[Items listed in a dataset]
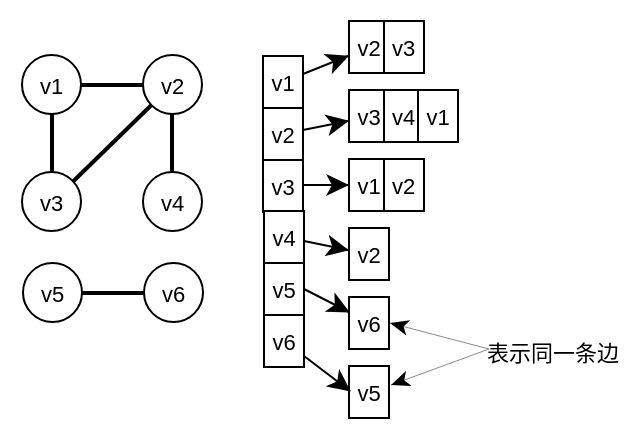
<!DOCTYPE html>
<html lang="zh-CN">
<head>
<meta charset="utf-8">
<title>邻接表</title>
<style>
  :root {
    --paper: #fff;
    --ink: #000;
    --hairline: #8c8c8c;
  }
  * { box-sizing: border-box; margin: 0; padding: 0; }
  html, body { width: 640px; height: 440px; overflow: hidden; background: var(--paper); }
  .diagram {
    position: relative;
    width: 640px;
    height: 440px;
    color: var(--ink);
    font: 22px/26px "Liberation Sans", sans-serif;
  }
  .lines { position: absolute; inset: 0; }
  .edge { stroke: var(--ink); stroke-width: 4; }
  .pointer { stroke: var(--ink); stroke-width: 2; }
  .callout { stroke: var(--hairline); stroke-width: 1; }

  .node, .cell {
    display: flex;
    align-items: center;
    justify-content: center;
    border: 2px solid var(--ink);
    background: var(--paper);
  }
  .node {
    position: absolute;
    width: 61px;
    height: 61px;
    padding-top: 4px;
    border-radius: 50%;
  }
  .cell { width: 42px; height: 54px; padding-top: 4px; }

  .vertices { position: absolute; left: 262px; top: 55px; list-style: none; }
  .vertices .cell + .cell { margin-top: -2.2px; }
  .vertices .shifted { margin-left: 1px; }

  .neighbours {
    position: absolute;
    left: 348px;
    top: 20px;
    display: grid;
    row-gap: 15px;
    list-style: none;
  }
  .list { display: flex; }
  .list .cell + .cell { margin-left: -7.5px; }

  .note {
    position: absolute;
    left: 487px;
    top: 335px;
    font: 22px/32px "Noto Sans CJK SC", sans-serif;
    white-space: nowrap;
  }
</style>
</head>
<body>
<main class="diagram">
  <svg class="lines" width="640" height="440" viewBox="0 0 640 440" aria-hidden="true">
    <g class="edge">
      <line x1="52" y1="85" x2="172" y2="85"/>
      <line x1="52" y1="85" x2="52" y2="202"/>
      <line x1="172" y1="85" x2="52" y2="202"/>
      <line x1="172" y1="85" x2="172" y2="202"/>
      <line x1="53" y1="293" x2="174" y2="293"/>
    </g>
  </svg>

  <div class="node" style="left:21px;top:54px">v1</div>
  <div class="node" style="left:142px;top:54px">v2</div>
  <div class="node" style="left:21px;top:171px">v3</div>
  <div class="node" style="left:142px;top:171px">v4</div>
  <div class="node" style="left:22px;top:262px">v5</div>
  <div class="node" style="left:143px;top:262px">v6</div>

  <ol class="vertices">
    <li class="cell">v1</li>
    <li class="cell">v2</li>
    <li class="cell">v3</li>
    <li class="cell shifted">v4</li>
    <li class="cell shifted">v5</li>
    <li class="cell shifted">v6</li>
  </ol>

  <ol class="neighbours">
    <li class="list"><span class="cell">v2</span><span class="cell">v3</span></li>
    <li class="list"><span class="cell">v3</span><span class="cell">v4</span><span class="cell">v1</span></li>
    <li class="list"><span class="cell">v1</span><span class="cell">v2</span></li>
    <li class="list"><span class="cell">v2</span></li>
    <li class="list"><span class="cell">v6</span></li>
    <li class="list"><span class="cell">v5</span></li>
  </ol>

  <svg class="lines" width="640" height="440" viewBox="0 0 640 440" aria-hidden="true">
    <defs>
      <marker id="arrow" markerUnits="userSpaceOnUse" markerWidth="23" markerHeight="22" refX="22" refY="11" orient="auto">
        <polygon points="0,0 23,11 0,22 6,11"/>
      </marker>
      <marker id="arrow-small" markerUnits="userSpaceOnUse" markerWidth="19" markerHeight="16" refX="19" refY="8" orient="auto">
        <polygon points="0,0 19,8 0,16 5,8"/>
      </marker>
    </defs>
    <g class="pointer" marker-end="url(#arrow)">
      <line x1="303" y1="74" x2="348" y2="56" marker-end="url(#arrow)"/>
      <line x1="303" y1="130" x2="348" y2="121" marker-end="url(#arrow)"/>
      <line x1="303" y1="185" x2="348" y2="185" marker-end="url(#arrow)"/>
      <line x1="304" y1="241" x2="348" y2="250" marker-end="url(#arrow)"/>
      <line x1="304" y1="289" x2="349" y2="312" marker-end="url(#arrow)"/>
      <line x1="304" y1="356" x2="350" y2="391" marker-end="url(#arrow)"/>
    </g>
    <g class="callout">
      <line x1="489" y1="349" x2="390" y2="323" marker-end="url(#arrow-small)"/>
      <line x1="489" y1="349" x2="391" y2="385" marker-end="url(#arrow-small)"/>
    </g>
  </svg>

  <p class="note">表示同一条边</p>
</main>
</body>
</html>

> _Problem statement_: Keep only those lines of the records that hold "span", and return them.

> _Solution for this problem_:
    <li class="list"><span class="cell">v2</span><span class="cell">v3</span></li>
    <li class="list"><span class="cell">v3</span><span class="cell">v4</span><span class="cell">v1</span></li>
    <li class="list"><span class="cell">v1</span><span class="cell">v2</span></li>
    <li class="list"><span class="cell">v2</span></li>
    <li class="list"><span class="cell">v6</span></li>
    <li class="list"><span class="cell">v5</span></li>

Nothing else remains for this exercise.